“You don’t have to change your clothes on my account. I appreciate their honesty. I came as promised, but I never agreed to this.”
“Didn’t your mother ever tell you to always read the fine print when dealing with the devil?”
“She’s dead; she took off her armor, and they murdered her.”
Several moments of silence follow during which Ethan’s eyes never stray from her sorrow. “You can trust me, Maria,” he replies soberly, “I would never harm you.”
“Not knowingly, not on purpose I’m sure, but you will; it’s inevitable. Maybe I should leave; I’m beginning to wonder what I get out of the bargain anyway.”
“You get to spend lots of time with me. Isn’t that the real reason you came?”
“I always try to keep my promises even when they’re basically extorted from me.”
“The problem is, Maria, I can’t paint you, the real you, in a suit of armor. Maybe if you happened to be Joan of Arc. You really don’t have to hide from me.”
“I guess I’m not the first to be lured into your den. What do your other models do?”
“They always seem eager to take their clothes off,” he replies looking very pleased with himself.
“It sounds a lot like you’re presenting me with two options, Ethan.” Ah, you say to yourself, she’s taking charge of his name now. “Take my clothes off or allow you to choose my wardrobe. Isn’t that binary thinking?”
“Using my philosophy against me; that isn’t very nice,” he replies with a teacher’s pride in his student. “I surrender; round 1 to Maria. Why don’t you take a seat over there while I get everything set up. Anything to drink while you wait? It would have to be whiskey or water or coffee.”
“Hmm, quite a lot to choose from. Which do you recommend,” Maria asks glancing slowly around the room.
“The coffee is old; the whiskey is bold; the water is cold.”

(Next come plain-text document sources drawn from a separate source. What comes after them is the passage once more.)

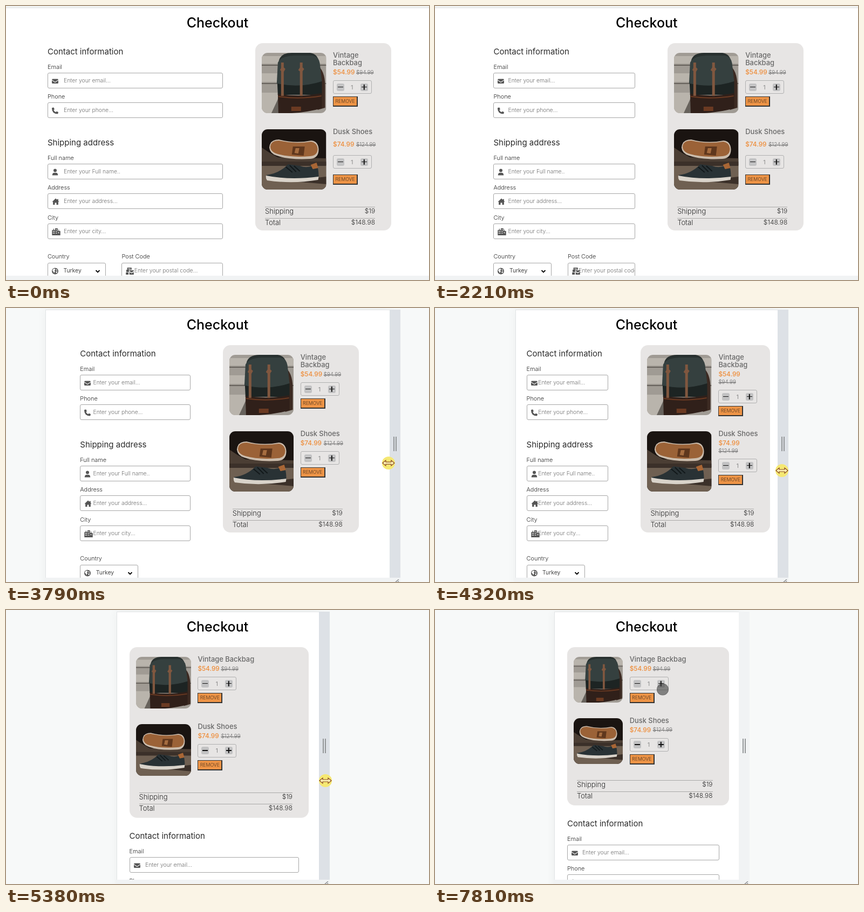
An HTML page that plays this animation: 784 by 509 pixels, repeating every 8000 ms.

```html
<!DOCTYPE html>
<html lang="en">
<head>
<meta charset="utf-8">
<title>Checkout</title>
<style>
html, body { margin: 0; width: 100%; height: 100%; overflow: hidden; }
body { background: #f7f9f9; font-family: Inter, "Open Sans", sans-serif; color: #2a2a2a; }
#stage { position: relative; width: 784px; height: 509px; overflow: hidden; background: #f7f9f9; }
#stage div, #stage svg { position: absolute; box-sizing: border-box; }
.t { white-space: nowrap; line-height: 20px; height: 20px; margin-top: -10px; }

#page { left: var(--l); width: var(--w); top: 3px; height: 520px; background: #fff;
  border: solid #e1e4e5; border-width: 1px 0 0 1px; box-shadow: 0 0 16px rgba(60,70,70,.06); }
#title { left: calc(var(--cx) - 100px); top: 30.5px; width: 200px; text-align: center;
  font-size: 25px; font-weight: 450; color: #000; }

#form { left: var(--fx); top: var(--fy); width: var(--fw); height: 0; }
.head { font-size: 15px; font-weight: 400; }
.label { font-size: 10.9px; font-weight: 350; }
.input { height: 29px; border: 1px solid #a6a6a6; border-radius: 3px; background: #fff; overflow: hidden; }
.input svg { left: 7px; top: 8px; fill: #555; }
.hint { left: calc(13.4px + 4.84%); top: 14px; font-size: 10.4px; font-weight: 300; color: #707070; }
.hint.value { left: 28.5px; font-weight: 400; color: #444; }
.wrapped .post { display: none; }

#card { left: var(--kx); top: 69px; width: var(--kw); height: var(--kh); background: #e7e5e4; border-radius: 14px; }
.item { left: 12px; top: 0; }
.item svg.photo { left: 0; top: 18px; width: var(--iw); height: var(--ih); border-radius: 11px; }
.info { left: calc(var(--iw) + 12.5px); top: 0; }
.name { top: 23px; font-size: 12.9px; font-weight: 450; color: #686868; }
.name.two { display: none; top: 37px; }
.price { top: calc(40px + var(--a)); font-size: 11.8px; font-weight: 450; color: #ee8d3a; }
.old { left: var(--ox); top: calc(40.8px + var(--a) + var(--o)); font-size: 9.8px; font-weight: 350; color: #6b6b6b; text-decoration: line-through; }
.qty { top: calc(55px + var(--a) + var(--o) + var(--b)); width: 72px; height: 25px; border: 1px solid #b0b0b0; border-radius: 3px; }
.qty .t { left: 32px; top: 11.5px; font-size: 11px; color: #8a8a8a; }
.btn { top: 4.5px; width: 14px; height: 14px; border-radius: 3px; background: #c2c2c3; }
.btn::before, .btn.plus::after { content: ""; position: absolute; left: 2px; top: 6.2px; width: 10px; height: 1.6px; background: #111; }
.btn.plus::after { transform: rotate(90deg); }
.remove { top: calc(85px + var(--a) + var(--o) + var(--c)); width: 46px; height: 19px; background: #ee9446; color: #4a3320;
  border: solid #333; border-width: 1px 2px 2px 1px; font-size: 8.8px; font-weight: 350; line-height: 16px; text-align: center; }
.sum { left: 18px; right: 30px; height: 20px; border-top: 1px solid #a9a8a7; }
.sum .t { top: 7px; font-size: 13px; font-weight: 350; }
.sum .t + .t { right: 0; font-size: 11.9px; }

#bar { left: var(--r); top: 3px; width: 20px; height: 499px; background: #dde1e6; }
#bar.idle { background: #f1f3f4; }
#bar::before { content: ""; position: absolute; left: 7px; top: 236px; width: 2px; height: 27px;
  border: solid #949799; border-width: 0 2px; }
#foot { left: var(--l); top: 501px; width: calc(var(--w) + 20px); height: 8px; background: #f1f3f4; }
#foot svg { right: 2px; top: 3px; }
#cursor { left: 0; top: 0; width: 24px; height: 24px; margin: -12px; border-radius: 50%; background: #f5e873; }
#cursor.press { background: #f6c988; }
#cursor.touch { width: 22px; height: 22px; margin: -11px; background: rgba(62,62,62,.6); box-shadow: inset 0 0 0 1px rgba(70,70,70,.25); }
#cursor.touch svg { display: none; }
</style>
</head>
<body>
<svg width="0" height="0" style="position:absolute">
  <symbol id="mail" viewBox="0 0 16 16"><path d="M2 2.5h12q2 0 2 2L8 10 0 4.500q0-2 2-2zM0 6.200l8 5.500 8-5.500V12q0 2-2 2H2q-2 0-2-2z"/></symbol>
  <symbol id="phone" viewBox="0 0 16 16"><path d="M1 .8 4.600 0 6.500 4.500 4.300 6.300q1.800 3.600 5.400 5.400l1.800-2.200L16 11.400 15.200 15q-.2 1-1.200 1Q0 15.500 0 2q0-1 1-1.200z"/></symbol>
  <symbol id="user" viewBox="0 0 16 16"><circle cx="8" cy="4" r="4"/><path d="M1 16q0-6.500 5-6.500h4q5 0 5 6.500z"/></symbol>
  <symbol id="home" viewBox="0 0 16 16"><path d="M8 .5 11.500 3.700V2H14v4l2 2.200h-2V15H9.800v-4.500H6.200V15H2V8.200H0z"/></symbol>
  <symbol id="city" viewBox="0 0 19 16"><path fill-rule="evenodd" d="M0 4h3V1h1.500v3H7V0h6v6h1.500V3H16v3h3v10H0zM2 6v2h2V6zm0 4v2h2v-2zm3-4v2h1.500V6zm0 4v2h1.500v-2zM9 2v2h2V2zm0 4v2h2V6zm0 4v2h2v-2zm5-1v2h2V9z"/></symbol>
  <symbol id="globe" viewBox="0 0 16 16"><circle cx="8" cy="8" r="8"/><path fill="#fff" d="M3 3l4-1.500L9 4 6.500 6 8 8.500 6 11v3L3.500 9 1.500 7zM11 3l3 3-2 1-2-2zM10 9l4-.5-2 4.500-2-1z"/></symbol>
  <symbol id="bulk" viewBox="0 0 18 16"><path fill-rule="evenodd" d="M3 0h10v5H7v5H1V5h2zM5 2v1.500h6V2zM8 6h10v2l-5 3-5-3zm0 4 5 3 5-3v6H8zM0 11h6v5H0z"/></symbol>
  <symbol id="bag" viewBox="0 0 120 112" preserveAspectRatio="none">
    <path fill="#a09b94" d="M0 0h120v112H0z"/>
    <path fill="#b9b4ac" d="M0 6h120v14H0zM0 38h36v16H0zM0 74h32l-8 38H0z"/>
    <path fill="#67625c" d="M0 22h120v2H0zM0 56h120v2H0zM18 112l14-30v30z"/>
    <path fill="#3c2a22" d="M102 22q16 10 16 40v40l-14 4z"/>
    <path fill="#28302f" d="M32 14Q36 0 56 0h34q14 2 16 16l5 62H30z"/>
    <path fill="#35403f" d="M30 18Q36 6 60 5l34 0q12 2 14 14l4 34q-40 14-84 4z"/>
    <path fill="#1d2423" d="M29 57q42 9 83-4l0 25H30z"/>
    <path fill="#30201a" d="M30 76q40 7 82-1v28q-40 11-81 9z"/>
    <path fill="#6b3a22" d="M31 80q38 6 80-1v2q-42 7-80 1zM55 100h18v8H55z"/>
    <path fill="#80573f" d="M36 18h5v62h-5zM71 18h5v62h-5zM38 24l6 6-4 7-6-5zM73 24l6 6-5 7-6-5z"/>
  </symbol>
  <symbol id="shoes" viewBox="0 0 120 112" preserveAspectRatio="none">
    <path fill="#1a1411" d="M0 0h120v112H0z"/>
    <path fill="#4b3e34" d="M0 34q14 10 30 18l90 2v12H0z"/>
    <path fill="#6f6052" d="M0 64h120v48H0z"/>
    <path fill="#3b3029" d="M0 60h120v8H0zM50 96l70-8v14z"/>
    <path fill="#cbbcac" d="M14 34Q15 19 32 19q30 8 60 2 13 1 14 16 0 17-16 18Q50 57 28 49 15 45 14 34z"/>
    <path fill="#9b6237" d="M16 32q1-11 16-11 30 7 60 2 11 2 12 13 0 13-14 14-36 3-60-4-14-4-14-14z"/>
    <path fill="#5f371d" d="M58 32l22 0-2 17-22-2z"/><path fill="#a66d40" d="M63 35l7 0-2 10-7-1z"/>
    <path fill="#293235" d="M9 85q24-3 40-20l22 3q16 6 30-4 5 6 5 26-50 10-97 3z"/>
    <path fill="#a96635" d="M91 66l11-4 3 10-10 2z"/>
    <path fill="#d9d3ca" d="M8 86q44 9 98 2l-1 6q-48 8-95 1-3-4-2-9z"/>
    <path fill="none" stroke="#12181a" stroke-width="2" d="M45 70l12 10M52 67l12 12M60 68l11 10"/>
  </symbol>
</svg>
<div id="stage">
  <div id="page"></div>
  <div id="title" class="t">Checkout</div>
  <div id="form"></div>
  <div id="card"></div>
  <div id="bar"></div>
  <div id="foot"><svg width="9" height="6"><path d="M1 6 8 0M5 6l3-2.500" stroke="#85888a" stroke-width="1.300"/></svg></div>
  <div id="cursor"><svg width="24" height="24"><path d="M1 12 7 7v3h10V7l6 5-6 5v-3H7v3z" fill="#fff3b4" stroke="#8a4a22" stroke-width="1.200"/></svg></div>
</div>
<script>
const LOOP = 8000, MID = 392;
const $ = id => document.getElementById(id);
const stage = $('stage'), bar = $('bar'), cursor = $('cursor');

const text = (cls, y, str) => `<div class="t ${cls}" style="top:${y}px">${str}</div>`;
const icon = (id, w = 12) => `<svg width="${w}" height="13"><use href="#${id}"/></svg>`;
const field = (y, label, id, hint, w) => text('label', y, label) +
  `<div class="input" style="top:${y + 11.5}px;width:100%">${icon(id, w)}<div class="t hint">${hint}</div></div>`;

$('form').innerHTML =
  text('head', 84.5, 'Contact information') +
  field(112.5, 'Email', 'mail', 'Enter your email...') +
  field(167.5, 'Phone', 'phone', 'Enter your phone...') +
  text('head', 253.5, 'Shipping address') +
  field(281.5, 'Full name', 'user', 'Enter your Full name..') +
  field(336.5, 'Address', 'home', 'Enter your address...', 14) +
  field(392.5, 'City', 'city', 'Enter your city...', 16) +
  text('label', 464.5, 'Country') +
  `<div class="input" style="top:477px;width:108px">${icon('globe')}<div class="t hint value">Turkey</div>
   <svg style="left:87px;top:11px" width="10" height="8"><path d="M1.500 2 5 5.500 8.500 2" fill="none" stroke="#000" stroke-width="1.800"/></svg></div>` +
  `<div class="post" style="left:137.5px;width:calc(100% - 137.5px)">${field(465, 'Post Code', 'bulk', 'Enter your postal code...', 15)}</div>`;

const item = (photo, [one, two], price, old) => `<div class="item">
  <svg class="photo"><use href="#${photo}"/></svg>
  <div class="info">
    <div class="t name">${one}</div><div class="t name two">${two}</div>
    <div class="t price">${price}</div><div class="t old">${old}</div>
    <div class="qty"><div class="btn" style="left:6px"></div><div class="t">1</div><div class="btn plus" style="left:50px"></div></div>
    <div class="remove">REMOVE</div>
  </div></div>`;
const sum = (label, value) => `<div class="sum"><div class="t">${label}</div><div class="t">${value}</div></div>`;

$('card').innerHTML =
  item('bag', ['Vintage', 'Backbag'], '$54.99', '$94.99') +
  item('shoes', ['Dusk Shoes', ''], '$74.99', '$124.99') +
  sum('Shipping', '$19') + sum('Total', '$148.98');

const [bagItem, shoeItem] = document.querySelectorAll('.item');
const [shipRow, totalRow] = document.querySelectorAll('.sum');
const [bagName, bagTwo] = bagItem.querySelectorAll('.name');

// Keys are [time, value]; a repeated time makes a hard change.
const WIDTH = [[0, 1016], [1680, 1016], [1680, 1010], [2270, 800], [2600, 800], [2600, 770], [2870, 753],
  [3260, 712], [3590, 712], [3590, 702], [3790, 639], [4320, 487], [4390, 477], [4910, 477], [4910, 468],
  [5380, 375], [5840, 375], [5840, 368], [6240, 342]];
const CENTER = [[0, 392], [1680, 392], [1680, 395], [2270, 392], [2810, 392], [2870, 383], [2930, 392]];
const CURSOR_X = [[2600, 783], [2870, 768], [3260, 736], [3590, 736], [3790, 709], [4320, 643], [4390, 641],
  [4910, 641], [5380, 592], [5840, 592], [6240, 575], [6720, 575], [7000, 488], [7470, 409], [7540, 413], [7810, 422]];
const CURSOR_Y = [[2600, 276], [2870, 278], [3790, 288], [4320, 302], [4910, 304], [5380, 317], [6720, 317],
  [7000, 262], [7470, 137], [7540, 131], [7810, 147.5]];

function at(keys, t) {
  const i = keys.findIndex(k => k[0] > t);
  if (i < 0) return keys[keys.length - 1][1];
  if (i === 0) return keys[0][1];
  const [t0, v0] = keys[i - 1], [t1, v1] = keys[i];
  return v0 + (v1 - v0) * (t - t0) / (t1 - t0);
}

function setVars(el, vars) {
  for (const k in vars) el.style.setProperty('--' + k, vars[k] + 'px');
}

function layout(t) {
  const w = at(WIDTH, t), cx = at(CENTER, t), l = MID - w / 2, r = MID + w / 2;
  const stacked = t >= 4450;
  let fx, fw, fy = 0, kx, kw, kh = 348, iw = 119.5, ih = 112, step = 142;
  if (stacked) {
    fx = kx = l + 24;
    kw = w - 42.5;
    fw = w - 60.5;
    iw = 0.338 * kw - 10;
    ih = iw - 6;
    step = ih + 28.4;
    kh = 2 * step + 67;
    fy = Math.round(kh + 18);
  } else {
    kw = Math.min(252, 0.493 * w);
    fw = Math.min(0.32 * w, 0.928 * w - 60 - kw);
    fx = cx + 3.5 - (fw + 60 + kw) / 2;
    kx = fx + fw + 60;
  }
  const roomy = fw >= 260 && !stacked;
  const oldBelow = !stacked && kw < 247;
  setVars(stage, { l, r, w, cx, fx, fy, fw, kx, kw, kh, iw, ih, ox: oldBelow ? 0 : 43, o: oldBelow ? 14 : 0 });
  setVars(bagItem, { a: stacked ? 0 : 14, b: 0, c: 0 });
  setVars(shoeItem, { a: roomy ? 6 : 0, b: roomy ? 5 : 0, c: roomy ? 11 : 0 });
  stage.classList.toggle('wrapped', !roomy);
  bagName.textContent = stacked ? 'Vintage Backbag' : 'Vintage';
  bagTwo.style.display = stacked ? 'none' : 'block';
  shoeItem.style.top = step + 'px';
  const line = 20 + 2 * step;
  shipRow.style.top = line + 'px';
  totalRow.style.top = line + 21 + 'px';
  return r;
}

function pointer(t, edge) {
  const x = at(CURSOR_X, t), y = at(CURSOR_Y, t);
  const inPage = t > 6720 && x < edge;
  cursor.style.display = t < 2600 ? 'none' : 'block';
  cursor.style.transform = `translate(${x}px, ${y}px)`;
  cursor.className = t < 2930 ? 'press' : inPage ? 'touch' : '';
  bar.classList.toggle('idle', inPage);
}

const start = performance.now();
function frame() {
  const t = (performance.now() - start) % LOOP;
  pointer(t, layout(t));
  requestAnimationFrame(frame);
}
frame();
</script>
</body>
</html>
```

“On second thought, I think I’ll go for the dress,” she announces, warming the environment with a dazzling smile.
“Wow, where did that come from?” You’re wondering the same thing. “I must be more convincing than I thought. The shop I have in mind is a pretty good walk. Do you mind or should we go in your car?”

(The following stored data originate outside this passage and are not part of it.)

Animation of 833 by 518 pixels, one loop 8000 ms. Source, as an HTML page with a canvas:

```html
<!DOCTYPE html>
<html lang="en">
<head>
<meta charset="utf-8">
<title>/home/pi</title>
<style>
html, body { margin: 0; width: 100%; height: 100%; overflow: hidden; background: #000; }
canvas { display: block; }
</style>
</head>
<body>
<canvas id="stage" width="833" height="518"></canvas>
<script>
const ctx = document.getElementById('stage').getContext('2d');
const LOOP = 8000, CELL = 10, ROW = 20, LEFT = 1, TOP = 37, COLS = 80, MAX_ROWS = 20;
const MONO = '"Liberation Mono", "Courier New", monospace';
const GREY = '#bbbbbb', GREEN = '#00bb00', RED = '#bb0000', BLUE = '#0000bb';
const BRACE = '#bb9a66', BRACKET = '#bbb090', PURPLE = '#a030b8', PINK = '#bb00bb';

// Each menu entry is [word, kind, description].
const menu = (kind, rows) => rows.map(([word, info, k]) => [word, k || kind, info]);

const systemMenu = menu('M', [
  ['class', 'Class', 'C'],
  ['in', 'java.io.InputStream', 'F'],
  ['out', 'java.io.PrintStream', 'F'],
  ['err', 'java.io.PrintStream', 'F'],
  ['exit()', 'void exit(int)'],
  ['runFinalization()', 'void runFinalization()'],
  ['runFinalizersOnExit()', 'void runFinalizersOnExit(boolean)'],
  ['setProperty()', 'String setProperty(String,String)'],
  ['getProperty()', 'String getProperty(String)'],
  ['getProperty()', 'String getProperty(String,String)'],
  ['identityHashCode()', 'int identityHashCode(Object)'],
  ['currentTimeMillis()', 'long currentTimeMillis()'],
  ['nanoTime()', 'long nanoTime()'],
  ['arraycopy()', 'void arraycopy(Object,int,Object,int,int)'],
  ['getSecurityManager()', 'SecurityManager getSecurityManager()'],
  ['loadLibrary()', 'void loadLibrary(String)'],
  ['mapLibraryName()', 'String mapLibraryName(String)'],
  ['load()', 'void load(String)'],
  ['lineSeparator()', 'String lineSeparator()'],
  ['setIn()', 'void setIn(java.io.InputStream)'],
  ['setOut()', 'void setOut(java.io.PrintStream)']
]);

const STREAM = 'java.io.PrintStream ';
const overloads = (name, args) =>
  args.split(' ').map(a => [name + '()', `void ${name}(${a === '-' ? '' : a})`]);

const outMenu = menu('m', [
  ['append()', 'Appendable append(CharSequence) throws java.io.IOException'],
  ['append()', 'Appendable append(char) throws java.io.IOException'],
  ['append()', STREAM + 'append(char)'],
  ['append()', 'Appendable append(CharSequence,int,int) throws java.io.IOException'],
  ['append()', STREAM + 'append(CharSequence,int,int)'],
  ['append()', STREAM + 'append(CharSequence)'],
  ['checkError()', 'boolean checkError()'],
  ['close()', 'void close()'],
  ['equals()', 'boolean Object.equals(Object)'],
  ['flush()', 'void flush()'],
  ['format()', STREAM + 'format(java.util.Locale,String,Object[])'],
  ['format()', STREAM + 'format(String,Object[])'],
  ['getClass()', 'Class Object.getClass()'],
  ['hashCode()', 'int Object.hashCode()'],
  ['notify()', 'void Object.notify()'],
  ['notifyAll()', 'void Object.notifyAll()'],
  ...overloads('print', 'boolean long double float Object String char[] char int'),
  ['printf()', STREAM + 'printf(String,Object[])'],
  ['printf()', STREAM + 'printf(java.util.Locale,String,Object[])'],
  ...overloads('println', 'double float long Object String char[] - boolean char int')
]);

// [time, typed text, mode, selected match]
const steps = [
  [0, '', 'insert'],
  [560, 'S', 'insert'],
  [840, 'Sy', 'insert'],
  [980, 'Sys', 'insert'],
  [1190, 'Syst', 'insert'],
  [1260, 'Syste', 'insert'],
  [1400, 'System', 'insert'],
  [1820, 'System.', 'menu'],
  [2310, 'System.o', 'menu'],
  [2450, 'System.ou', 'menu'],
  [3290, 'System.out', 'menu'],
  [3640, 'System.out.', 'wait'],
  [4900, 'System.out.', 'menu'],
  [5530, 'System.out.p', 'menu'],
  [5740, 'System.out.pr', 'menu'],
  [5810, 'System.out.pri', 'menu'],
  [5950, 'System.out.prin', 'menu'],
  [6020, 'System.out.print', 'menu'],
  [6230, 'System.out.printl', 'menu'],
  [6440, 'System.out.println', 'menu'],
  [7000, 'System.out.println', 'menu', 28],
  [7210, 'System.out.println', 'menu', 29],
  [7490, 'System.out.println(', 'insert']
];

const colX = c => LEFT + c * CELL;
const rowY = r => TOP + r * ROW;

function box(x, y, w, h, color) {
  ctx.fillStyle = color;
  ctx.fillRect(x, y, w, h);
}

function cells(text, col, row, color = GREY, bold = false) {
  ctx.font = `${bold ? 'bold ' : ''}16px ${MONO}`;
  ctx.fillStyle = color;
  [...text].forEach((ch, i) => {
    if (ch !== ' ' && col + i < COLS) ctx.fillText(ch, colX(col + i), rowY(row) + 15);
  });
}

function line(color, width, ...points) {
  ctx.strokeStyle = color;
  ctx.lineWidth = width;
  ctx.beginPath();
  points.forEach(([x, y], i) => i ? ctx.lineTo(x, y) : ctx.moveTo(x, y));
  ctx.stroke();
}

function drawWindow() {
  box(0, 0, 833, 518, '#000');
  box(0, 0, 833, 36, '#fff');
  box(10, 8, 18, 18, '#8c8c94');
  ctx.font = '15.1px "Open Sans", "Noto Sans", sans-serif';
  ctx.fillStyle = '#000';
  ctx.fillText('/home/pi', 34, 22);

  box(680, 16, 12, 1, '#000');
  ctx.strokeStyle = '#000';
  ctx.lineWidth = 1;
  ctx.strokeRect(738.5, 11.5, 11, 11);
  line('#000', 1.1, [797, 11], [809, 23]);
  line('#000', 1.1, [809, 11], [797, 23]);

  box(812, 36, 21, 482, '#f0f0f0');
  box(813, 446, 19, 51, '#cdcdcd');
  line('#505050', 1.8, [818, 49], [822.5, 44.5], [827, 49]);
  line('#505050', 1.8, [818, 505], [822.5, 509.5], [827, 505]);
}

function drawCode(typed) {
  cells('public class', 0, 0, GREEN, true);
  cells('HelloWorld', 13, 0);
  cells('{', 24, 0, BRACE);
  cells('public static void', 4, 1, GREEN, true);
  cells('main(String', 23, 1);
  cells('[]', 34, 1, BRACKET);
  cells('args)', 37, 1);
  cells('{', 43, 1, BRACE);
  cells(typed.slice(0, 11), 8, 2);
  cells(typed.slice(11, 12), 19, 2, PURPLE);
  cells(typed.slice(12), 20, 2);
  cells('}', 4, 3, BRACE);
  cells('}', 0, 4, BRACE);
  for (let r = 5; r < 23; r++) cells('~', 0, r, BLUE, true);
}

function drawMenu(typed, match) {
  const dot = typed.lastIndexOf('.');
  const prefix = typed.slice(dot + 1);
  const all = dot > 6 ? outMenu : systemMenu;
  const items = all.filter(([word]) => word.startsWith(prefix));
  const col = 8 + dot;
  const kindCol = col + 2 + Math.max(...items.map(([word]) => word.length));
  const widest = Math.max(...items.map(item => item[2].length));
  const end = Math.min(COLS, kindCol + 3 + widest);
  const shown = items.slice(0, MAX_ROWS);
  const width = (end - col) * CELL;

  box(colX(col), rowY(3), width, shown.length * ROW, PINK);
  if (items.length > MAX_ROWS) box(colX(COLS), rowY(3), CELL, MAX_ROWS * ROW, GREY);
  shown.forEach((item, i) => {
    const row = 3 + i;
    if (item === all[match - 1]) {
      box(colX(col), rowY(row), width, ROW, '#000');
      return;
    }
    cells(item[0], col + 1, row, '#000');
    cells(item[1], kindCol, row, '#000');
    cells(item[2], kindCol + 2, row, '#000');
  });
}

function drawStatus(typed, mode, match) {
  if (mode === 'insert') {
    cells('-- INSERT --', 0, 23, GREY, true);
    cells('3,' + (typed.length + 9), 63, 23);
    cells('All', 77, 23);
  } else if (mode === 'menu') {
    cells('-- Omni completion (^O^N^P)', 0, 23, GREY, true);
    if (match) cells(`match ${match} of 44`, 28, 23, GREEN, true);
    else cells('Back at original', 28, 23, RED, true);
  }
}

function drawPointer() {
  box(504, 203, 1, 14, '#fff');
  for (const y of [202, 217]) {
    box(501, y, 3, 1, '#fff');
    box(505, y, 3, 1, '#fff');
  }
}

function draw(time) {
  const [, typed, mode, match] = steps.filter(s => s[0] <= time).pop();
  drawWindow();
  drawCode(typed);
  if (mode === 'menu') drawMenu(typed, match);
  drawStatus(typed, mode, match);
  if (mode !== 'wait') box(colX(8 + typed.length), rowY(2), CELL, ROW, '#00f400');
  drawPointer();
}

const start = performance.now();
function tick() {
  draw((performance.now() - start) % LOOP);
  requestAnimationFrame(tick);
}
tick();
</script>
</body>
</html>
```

“On foot. I hardly ever get to simply take a walk,” she replies lightheartedly.
As they stroll, moving ever closer together, an intimacy is developing that makes you feel like an invader of their privacy, but curiosity will not allow you to forget them, to get back in your car and drive away from the only two people in the universe. You do not care that you are now a voyeur stuck drafting off their reality.